Link: GAO Decision
Protestor: McTech Corporation
Agency: Department of the Army
Disposition: Protest Denied.
- Agency reasonably concluded that the protester had an organizational conflict of interest and properly eliminated it from the competition under a solicitation for the award of a construction contract, where the agency found that the close relationship between the protester and the designer of the construction project constituted an apparent conflict of interest that created the appearance of an unfair competitive advantage.
- Protester’s contention that information not considered by the contracting officer in the initial determination that the protester had an organizational conflict of interest (OCI) cannot be considered by GAO in resolving a protest challenging this determination is denied because an agency may provide further information and analysis regarding the existence of an OCI at any time during the course of a protest, and GAO will consider such information in determining whether the contracting officer’s OCI determination is reasonable
General Counsel P.C. Highlight:
McTech Corporation protested its exclusion from the competition for a contract for the construction of dormitories, a conference center, and related improvements to the Department of Homeland Security’s (DHS) Training Center in Harpers Ferry, West Virginia. The agency excluded McTech from competition on the grounds that it had an organizational conflict of interest (OCI) based on its ties to BrooAlexa Design Joint Venture LLC, the designer of the facilities. McTech had previously entered into a series of six joint ventures with BrooAlexa LLC, which had the exclusive control of BrooAlexa Design Joint Venture LLC. Mr. X, who served as project manager for BrooAlexa Design Join Venture LLC on the DHS Training Center project, had previously signed several documents on behalf of BrooAlexa LLC.
Noting first that the examples of impermissible OCIs which appear in the FAR are not exclusive, the GAO stated that it would only overturn an agency’s OCI determination if it was not reasonable. It found that, given the shared address between BrooAlexa LLC and BrooAlexa Design Joint Venture LLC, and BrooAlexa LLC’s management and control of BrooAlexa Design Joint Venture LLC, the CO’s conclusion that the two entities were affiliated was reasonable. The CO had then considered the number of joint ventures between McTech and BrooAlexa LLC, along with the entities’ mentor-protégé relationship, and determined there was a close alignment between the two which indicated a significant OCI. The GAO found the CO had reasonably excluded McTech from the competition given its close relationship with the designer of the construction project, which would otherwise have created the appearance of an unfair advantage that could compromise the integrity of the procurement process.

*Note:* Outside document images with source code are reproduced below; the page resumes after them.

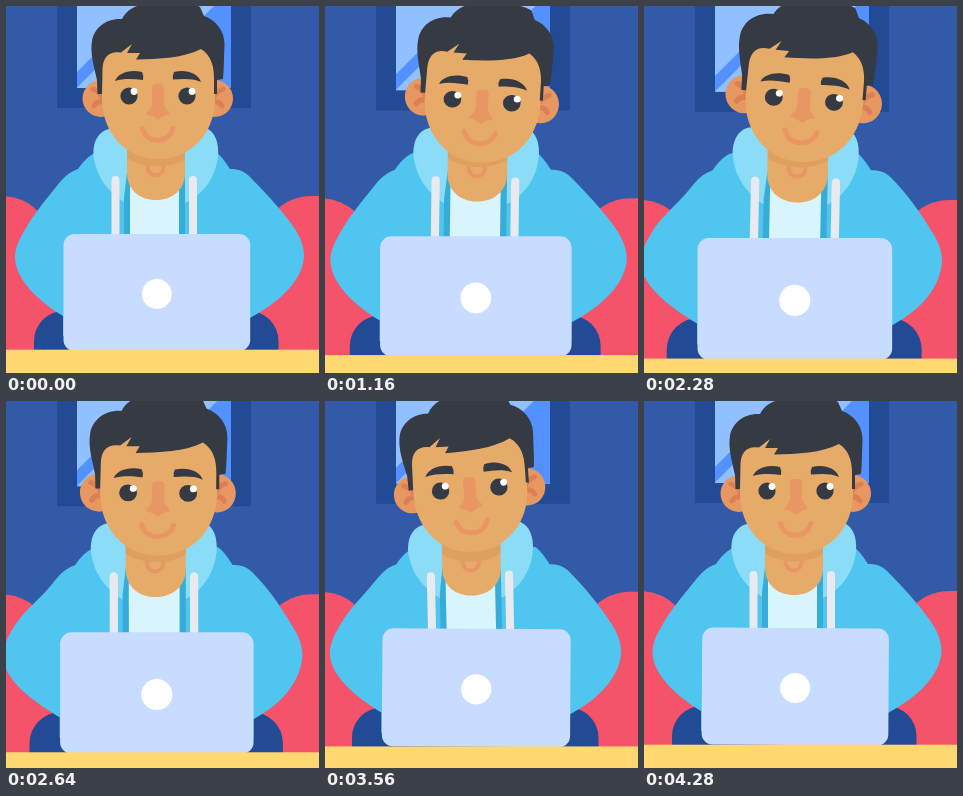
An HTML page with a canvas that plays this animation: 313x367 px, repeating every 4.32 s.

```html
<!DOCTYPE html>
<html lang="en">
<head>
<meta charset="utf-8">
<title>At the laptop</title>
<style>
html, body { margin: 0; width: 100%; height: 100%; overflow: hidden; background: #325aa8; }
canvas { display: block; width: 313px; height: 367px; }
</style>
</head>
<body>
<canvas id="stage"></canvas>
<script>
const W = 313, H = 367, LOOP = 4320, ZOOM = 4160;
const canvas = document.getElementById('stage');
const ctx = canvas.getContext('2d');
const ratio = window.devicePixelRatio || 1;
canvas.width = Math.round(W * ratio);
canvas.height = Math.round(H * ratio);

const C = {
  wall: '#325aa8', navy: '#234a94', glass: '#90c0ff', glassBlue: '#5291ff',
  couch: '#f45369', hoodie: '#4fc5ef', hood: '#8bdcf7', fold: '#35add8',
  shirt: '#d8f4fc', cord: '#e8eaf0', skin: '#e7ab69', shade: '#df9f60',
  ear: '#e79862', earIn: '#dd7f54', blush: '#e99665', hair: '#363a42',
  laptop: '#c7dcff', table: '#ffd871'
};

// Poses over time; every row of values shares these moments.
const times = [0, 520, 1160, 2280, 3000, 3560, 4280, 4320];
const pose = {
  headX: [152, 152.3, 157.2, 160, 144.3, 144.8, 152, 152],
  headY: [92, 93.5, 94, 92.5, 90.3, 89.3, 92, 92],
  tilt: [0, 1.4, 3.8, 4.8, -3.9, -3.9, 0, 0],
  nod: [0, 2.7, 3, 3, 2, 0.7, 0, 0],
  lean: [0, 0, 0.8, 1.2, -1.35, -1.2, 0, 0],
  elbow: [0, -4.8, 0, -6, -7.3, -3, -0.5, 0]
};

const rad = deg => deg * Math.PI / 180;
const ease = k => (1 - Math.cos(Math.PI * k)) / 2;
const ramp = (t, a, b) => ease(Math.min(1, Math.max(0, (t - a) / (b - a))));
const blink = t => ramp(t, 2840, 2940) * (1 - ramp(t, 2940, 3040));

function at(name, t) {
  const v = pose[name];
  let i = 0;
  while (i < times.length - 2 && t >= times[i + 1]) i++;
  return v[i] + (v[i + 1] - v[i]) * ramp(t, times[i], times[i + 1]);
}

function group(draw) {
  ctx.save();
  draw();
  ctx.restore();
}

function rect(x, y, w, h, color) {
  ctx.fillStyle = color;
  ctx.fillRect(x, y, w, h);
}

function round(x, y, w, h, r, color) {
  ctx.beginPath();
  ctx.roundRect(x, y, w, h, r);
  ctx.fillStyle = color;
  ctx.fill();
}

function oval(x, y, rx, ry, color) {
  ctx.beginPath();
  ctx.ellipse(x, y, rx, ry, 0, 0, 7);
  ctx.fillStyle = color;
  ctx.fill();
}

function shape(d, color) {
  ctx.fillStyle = color;
  ctx.fill(new Path2D(d));
}

function line(d, color, width) {
  ctx.strokeStyle = color;
  ctx.lineWidth = width;
  ctx.lineCap = ctx.lineJoin = 'round';
  ctx.stroke(new Path2D(d));
}

function turn(x, y, deg) {
  ctx.translate(x, y);
  ctx.rotate(rad(deg));
  ctx.translate(-x, -y);
}

function zoomAt(x, y, sx, sy) {
  ctx.translate(x, y);
  ctx.scale(sx, sy);
  ctx.translate(-x, -y);
}

function room() {
  rect(51, -20, 194, 122, C.navy);
  rect(71, -20, 154, 102, C.glass);
  group(() => {
    ctx.beginPath();
    ctx.rect(71, -20, 154, 102);
    ctx.clip();
    shape('M157 -20 H172.500 L70.500 82 H55 Z', C.glassBlue);
    shape('M228 -20 L126 82 H340 V-20 Z', C.glassBlue);
  });
  round(-60, 190, 106, 220, 50, C.couch);
  round(255, 190, 120, 220, 50, C.couch);
  rect(30, 250, 250, 150, C.couch);
}

function body(e) {
  shape(`M89 147 C82 150 76 157 72 163 C62 167 58 171 50 181
    C38 196 ${28 + e} 208 ${20 + e} 222 C${12 + e} 235 ${9 + e} 243 ${9 + e} 252
    C${10 + e} 275 34 296 57 310 V330 H244 V312
    C272 297 ${297 + e} 275 ${298 + e} 250 C${298 + e} 240 ${294 + e} 230 ${287 + e} 220
    C${274 + e * 0.6} 202 257 184 243 170 C237 164 231 163 224 163
    C219 155 215 150 210 146 Z`, C.hoodie);
}

function chest(zoom) {
  group(() => {
    zoomAt(84, 136, 1 - 0.03 * zoom, 1);
    shape(`M103 123 C90 126 86 140 88 153 C91 171 101 185 118 196 L124 198 V150 H176 V198
      L181 196 C199 187 210 170 212 150 C213 136 209 126 200 122 Z`, C.hood);
  });
  shape('M121 166 L118 192 V260 H179 V166 Z', C.fold);
  rect(124, 172, 49, 88, C.shirt);
  shape('M121 130 V167 C121 184 134 194 150 194 C166 194 179 184 179 167 V130 Z', C.skin);
  shape('M121 140 H179 V153 C164 163 136 163 121 152 Z', C.shade);
  line('M141.500 161 C142 172 157 172 157.500 161', C.blush, 4);
  line('M109.500 174 V250', C.cord, 8);
  line('M187 174 V250', C.cord, 8);
}

function ears() {
  oval(95, 92.500, 18.5, 18.5, C.ear);
  oval(209, 92.500, 18, 18.5, C.ear);
  line('M87 83 C93 85 97 90 97 94 M88 100 C90 96 93 95 97 96', C.earIn, 5);
  line('M217 83 C211 85 207 90 207 94 M216 100 C214 96 211 95 207 96', C.earIn, 5);
}

function hair() {
  shape(`M91.500 88 L91 74 C88 60 84 48 86 35 C88 22 100 12 116 13
    C120 5 128 0 136 -1 C148 -6 182 -6 194 1 L198 10
    C210 14 218.500 25 218.500 38 C218 50 218 62 217 73 L211 74 V88 H208 V72
    C208 62 206 50 195 43 C178 52 153 53 130 53.500 L134 47 L121 47 L126 38
    L115 46.500 C103 44.500 97 51 96.500 63 L96 88 Z`, C.hair);
}

function features(shut) {
  group(() => {
    ctx.translate(0, 4 * shut);
    shape('M109 75 C112 67 124 63 136 66 Q138 70 137 74 C128 73 118 72 109 75 Z', C.hair);
    shape('M195 76 C192 67 180 63 168 66 Q166 70 167 73.500 C176 73 186 72 195 76 Z', C.hair);
  });
  group(() => {
    zoomAt(152, 92, 1, 1 - 0.9 * shut);
    for (const x of [123, 181]) {
      oval(x, 90, 8.6, 8.6, C.hair);
      oval(x + 5, 85.5, 3.4, 3.4, '#fff');
    }
  });
  shape(`M146 82 Q146 78 150 78 H154 Q158 78 158 82 V98 Q159 102 163 106
    Q164 109 160 109 Q156 110 152 114 Q147 110 143 109 Q139 109 141 106 Q146 102 146 97 Z`, C.blush);
  line('M136.500 122.500 C140 138 163 138 167 122.500', C.blush, 5);
}

function head(t, scale) {
  const nod = at('nod', t);
  ctx.translate(at('headX', t), at('headY', t));
  ctx.rotate(rad(at('tilt', t)));
  ctx.scale(scale, scale);
  ctx.translate(-152, -92);
  ears();
  shape('M96 48 V94 C97 129 121 153 152 153 C184 153 208 129 209 94 V48 L190 36 H115 Z', C.skin);
  group(() => {
    ctx.translate(0, nod * 0.25);
    hair();
  });
  // Looking down brings brows and mouth closer together.
  ctx.translate(0, nod);
  zoomAt(152, 94, 1, 1 - 0.02 * nod);
  features(blink(t));
}

function laptop(t) {
  const lift = ramp(t, 3300, 3500) * (1 - ramp(t, 4280, LOOP));
  ctx.translate(0.4 * lift, -lift);
  turn(151, 288, 0.35 * lift);
  round(57.5, 228, 186.7, 117, 11, C.laptop);
  oval(150.8, 288, 15, 15, '#fff');
}

function draw(t) {
  const zoom = t < ZOOM ? ease(2 * t / ZOOM) : 0;
  const scale = 1 + 0.0435 * zoom;
  ctx.setTransform(ratio, 0, 0, ratio, 0, 0);
  rect(0, 0, W, H, C.wall);
  group(() => {
    ctx.translate(0, 4 * zoom);
    room();
  });

  const near = part => group(() => {
    zoomAt(151, 136, scale, scale);
    part();
  });
  near(() => {
    round(28, 305, 244.5, 70, 30, C.navy);
    body(at('elbow', t));
    turn(151, 330, at('lean', t));
    chest(zoom);
  });
  group(() => head(t, scale));
  near(() => laptop(t));
  rect(0, 343.7 + 9.1 * zoom, W, 40, C.table);
}

const start = performance.now();
function tick() {
  draw((performance.now() - start) % LOOP);
  requestAnimationFrame(tick);
}
tick();
</script>
</body>
</html>
```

When a contractor enters into a joint venture with other firms, it must carefully consider the potential impact of that joint venture on future projects. The more two firms work together over a period of time, the greater the chance that a CO will consider the possibility of an OCI. Although OCI determinations are highly fact specific, the more access employees of either firm have to the facilities and files of the other, the more red flags will be raised. Contractors should have a clear OCI policy in place, and should design any joint venture in a way that will limit the likelihood that employees of either participant will be exposed to information that could harm their employer in procurements down the road.